Reproduce the records below in full and without edits, omitting images.

(Source texts of formatted documents)
────────────────

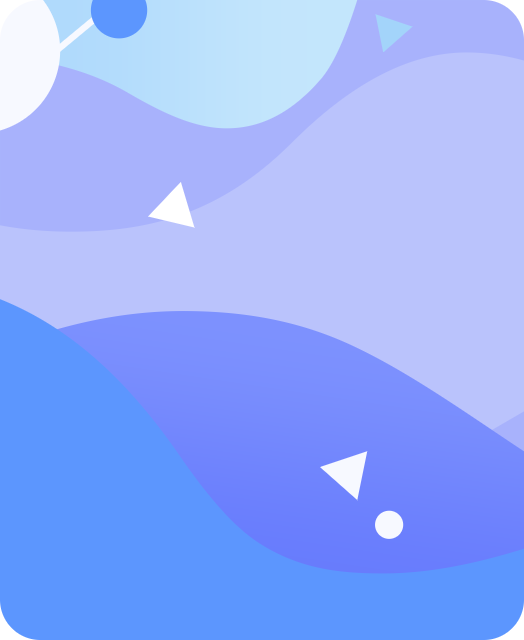
Write a WebGL 2 fragment shader that draws this background.

```glsl
#version 300 es
precision highp float;

uniform vec2 u_resolution;
out vec4 fragColor;

// Height of a smooth curve through knots of (x, height, slope)
float wave(float x, vec3 knots[5]) {
    float height = knots[0].y;
    for (int i = 0; i < 4; i++) {
        vec3 a = knots[i], b = knots[i + 1];
        if (x < a.x) break;
        float w = b.x - a.x;
        float t = clamp((x - a.x) / w, 0.0, 1.0);
        float s = 1.0 - t;
        height = mix(a.y, b.y, t * t * (3.0 - 2.0 * t))
               + w * t * s * (a.z * s - b.z * t);
    }
    return height;
}

float circle(vec2 p, vec2 center, float radius) {
    return length(p - center) - radius;
}

float segment(vec2 p, vec2 a, vec2 b, float halfWidth) {
    vec2 ab = b - a;
    float t = clamp(dot(p - a, ab) / dot(ab, ab), 0.0, 1.0);
    return length(p - a - ab * t) - halfWidth;
}

// Equilateral triangle with one corner pointing along the angle
float triangle(vec2 p, vec2 center, float radius, float angle) {
    float d = -1.0;
    for (int i = 0; i < 3; i++) {
        float a = angle + float(i) * 2.0943951;
        d = max(d, -dot(p - center, vec2(cos(a), sin(a))));
    }
    return d - 0.5 * radius;
}

float roundedBox(vec2 p, vec2 halfSize, float radius) {
    vec2 q = abs(p) - halfSize + radius;
    return length(max(q, 0.0)) + min(max(q.x, q.y), 0.0) - radius;
}

// Antialiased coverage, one pixel wide along the gradient
float cover(float d) {
    float pixel = length(vec2(dFdx(d), dFdy(d)));
    return clamp(0.5 - d / max(pixel, 1e-6), 0.0, 1.0);
}

void main() {
    vec2 p = gl_FragCoord.xy / u_resolution.y;
    vec2 halfSize = 0.5 * u_resolution / u_resolution.y;
    vec3 lavender = vec3(0.66, 0.70, 0.99);
    vec3 blue = vec3(0.36, 0.59, 0.995);
    vec3 offWhite = vec3(0.97, 0.975, 1.0);
    vec3 color = lavender;

    // Pale swell across the middle
    float paleTop = wave(p.x, vec3[5](
        vec3(0.0, 0.648, -0.19), vec3(0.111, 0.638, 0.0), vec3(0.456, 0.777, 1.0),
        vec3(0.729, 0.918, 0.0), vec3(0.82, 0.905, -0.28)));
    color = mix(color, vec3(0.73, 0.765, 0.99), cover(p.y - paleTop));

    // Cyan lobe hanging from the top
    float cyanEdge = wave(p.x, vec3[5](
        vec3(0.0, 0.915, -0.15), vec3(0.2, 0.855, -0.58), vec3(0.354, 0.7995, 0.0),
        vec3(0.501, 0.876, 1.15), vec3(0.57, 1.04, 3.6)));
    vec3 cyan = mix(vec3(0.69, 0.855, 0.99), vec3(0.765, 0.9, 0.99),
                    smoothstep(0.08, 0.48, p.x));
    color = mix(color, cyan, cover(cyanEdge - p.y));

    // Small slope at the right, behind the indigo hill
    color = mix(color, lavender, cover(p.y - 0.358 - 0.58 * (p.x - 0.82)));

    // Indigo hill
    float indigoTop = wave(p.x, vec3[5](
        vec3(0.0, 0.455, 0.4), vec3(0.286, 0.514, 0.0), vec3(0.547, 0.4616, -0.46),
        vec3(0.82, 0.294, -0.66), vec3(1.0, 0.175, -0.66)));
    vec3 indigo = mix(vec3(0.405, 0.485, 0.99), vec3(0.49, 0.57, 0.995),
                      smoothstep(0.06, 0.48, p.y + 0.15 * (p.x - 0.6)));
    color = mix(color, indigo, cover(p.y - indigoTop));

    // Blue foreground
    float blueTop = wave(p.x, vec3[5](
        vec3(0.0, 0.5326, -0.4), vec3(0.28, 0.289, -1.45), vec3(0.404, 0.152, -0.65),
        vec3(0.599, 0.104, 0.0), vec3(0.82, 0.143, 0.31)));
    color = mix(color, blue, cover(p.y - blueTop));

    // Joined discs in the upper left
    color = mix(color, offWhite, cover(segment(p, vec2(0.08, 0.914), vec2(0.15, 0.972), 0.005)));
    color = mix(color, offWhite, cover(circle(p, vec2(-0.036, 0.921), 0.13)));
    color = mix(color, blue, cover(circle(p, vec2(0.186, 0.984), 0.044)));

    // Loose triangles and dot
    color = mix(color, vec3(1.0), cover(triangle(p, vec2(0.2726, 0.674), 0.043, 1.337)));
    color = mix(color, offWhite, cover(triangle(p, vec2(0.544, 0.2613), 0.045, 0.846)));
    color = mix(color, vec3(0.64, 0.83, 0.98), cover(triangle(p, vec2(0.61, 0.9514), 0.0352, 0.199)));
    color = mix(color, offWhite, cover(circle(p, vec2(0.608, 0.18), 0.022)));

    // Rounded card corners on white
    color = mix(vec3(1.0), color, cover(roundedBox(p - halfSize, halfSize, 0.063)));
    fragColor = vec4(color, 1.0);
}
```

────────────────

Exercise response:
Write a WebGL 2 fragment shader that draws this background.

```glsl
#version 300 es
precision highp float;

uniform vec2 u_resolution;
out vec4 fragColor;

// Height of a smooth curve through knots of (x, height, slope)
float wave(float x, vec3 knots[5]) {
    float height = knots[0].y;
    for (int i = 0; i < 4; i++) {
        vec3 a = knots[i], b = knots[i + 1];
        if (x < a.x) break;
        float w = b.x - a.x;
        float t = clamp((x - a.x) / w, 0.0, 1.0);
        float s = 1.0 - t;
        height = mix(a.y, b.y, t * t * (3.0 - 2.0 * t))
               + w * t * s * (a.z * s - b.z * t);
    }
    return height;
}

float circle(vec2 p, vec2 center, float radius) {
    return length(p - center) - radius;
}

float segment(vec2 p, vec2 a, vec2 b, float halfWidth) {
    vec2 ab = b - a;
    float t = clamp(dot(p - a, ab) / dot(ab, ab), 0.0, 1.0);
    return length(p - a - ab * t) - halfWidth;
}

// Equilateral triangle with one corner pointing along the angle
float triangle(vec2 p, vec2 center, float radius, float angle) {
    float d = -1.0;
    for (int i = 0; i < 3; i++) {
        float a = angle + float(i) * 2.0943951;
        d = max(d, -dot(p - center, vec2(cos(a), sin(a))));
    }
    return d - 0.5 * radius;
}

float roundedBox(vec2 p, vec2 halfSize, float radius) {
    vec2 q = abs(p) - halfSize + radius;
    return length(max(q, 0.0)) + min(max(q.x, q.y), 0.0) - radius;
}

// Antialiased coverage, one pixel wide along the gradient
float cover(float d) {
    float pixel = length(vec2(dFdx(d), dFdy(d)));
    return clamp(0.5 - d / max(pixel, 1e-6), 0.0, 1.0);
}

void main() {
    vec2 p = gl_FragCoord.xy / u_resolution.y;
    vec2 halfSize = 0.5 * u_resolution / u_resolution.y;
    vec3 lavender = vec3(0.66, 0.70, 0.99);
    vec3 blue = vec3(0.36, 0.59, 0.995);
    vec3 offWhite = vec3(0.97, 0.975, 1.0);
    vec3 color = lavender;

    // Pale swell across the middle
    float paleTop = wave(p.x, vec3[5](
        vec3(0.0, 0.648, -0.19), vec3(0.111, 0.638, 0.0), vec3(0.456, 0.777, 1.0),
        vec3(0.729, 0.918, 0.0), vec3(0.82, 0.905, -0.28)));
    color = mix(color, vec3(0.73, 0.765, 0.99), cover(p.y - paleTop));

    // Cyan lobe hanging from the top
    float cyanEdge = wave(p.x, vec3[5](
        vec3(0.0, 0.915, -0.15), vec3(0.2, 0.855, -0.58), vec3(0.354, 0.7995, 0.0),
        vec3(0.501, 0.876, 1.15), vec3(0.57, 1.04, 3.6)));
    vec3 cyan = mix(vec3(0.69, 0.855, 0.99), vec3(0.765, 0.9, 0.99),
                    smoothstep(0.08, 0.48, p.x));
    color = mix(color, cyan, cover(cyanEdge - p.y));

    // Small slope at the right, behind the indigo hill
    color = mix(color, lavender, cover(p.y - 0.358 - 0.58 * (p.x - 0.82)));

    // Indigo hill
    float indigoTop = wave(p.x, vec3[5](
        vec3(0.0, 0.455, 0.4), vec3(0.286, 0.514, 0.0), vec3(0.547, 0.4616, -0.46),
        vec3(0.82, 0.294, -0.66), vec3(1.0, 0.175, -0.66)));
    vec3 indigo = mix(vec3(0.405, 0.485, 0.99), vec3(0.49, 0.57, 0.995),
                      smoothstep(0.06, 0.48, p.y + 0.15 * (p.x - 0.6)));
    color = mix(color, indigo, cover(p.y - indigoTop));

    // Blue foreground
    float blueTop = wave(p.x, vec3[5](
        vec3(0.0, 0.5326, -0.4), vec3(0.28, 0.289, -1.45), vec3(0.404, 0.152, -0.65),
        vec3(0.599, 0.104, 0.0), vec3(0.82, 0.143, 0.31)));
    color = mix(color, blue, cover(p.y - blueTop));

    // Joined discs in the upper left
    color = mix(color, offWhite, cover(segment(p, vec2(0.08, 0.914), vec2(0.15, 0.972), 0.005)));
    color = mix(color, offWhite, cover(circle(p, vec2(-0.036, 0.921), 0.13)));
    color = mix(color, blue, cover(circle(p, vec2(0.186, 0.984), 0.044)));

    // Loose triangles and dot
    color = mix(color, vec3(1.0), cover(triangle(p, vec2(0.2726, 0.674), 0.043, 1.337)));
    color = mix(color, offWhite, cover(triangle(p, vec2(0.544, 0.2613), 0.045, 0.846)));
    color = mix(color, vec3(0.64, 0.83, 0.98), cover(triangle(p, vec2(0.61, 0.9514), 0.0352, 0.199)));
    color = mix(color, offWhite, cover(circle(p, vec2(0.608, 0.18), 0.022)));

    // Rounded card corners on white
    color = mix(vec3(1.0), color, cover(roundedBox(p - halfSize, halfSize, 0.063)));
    fragColor = vec4(color, 1.0);
}
```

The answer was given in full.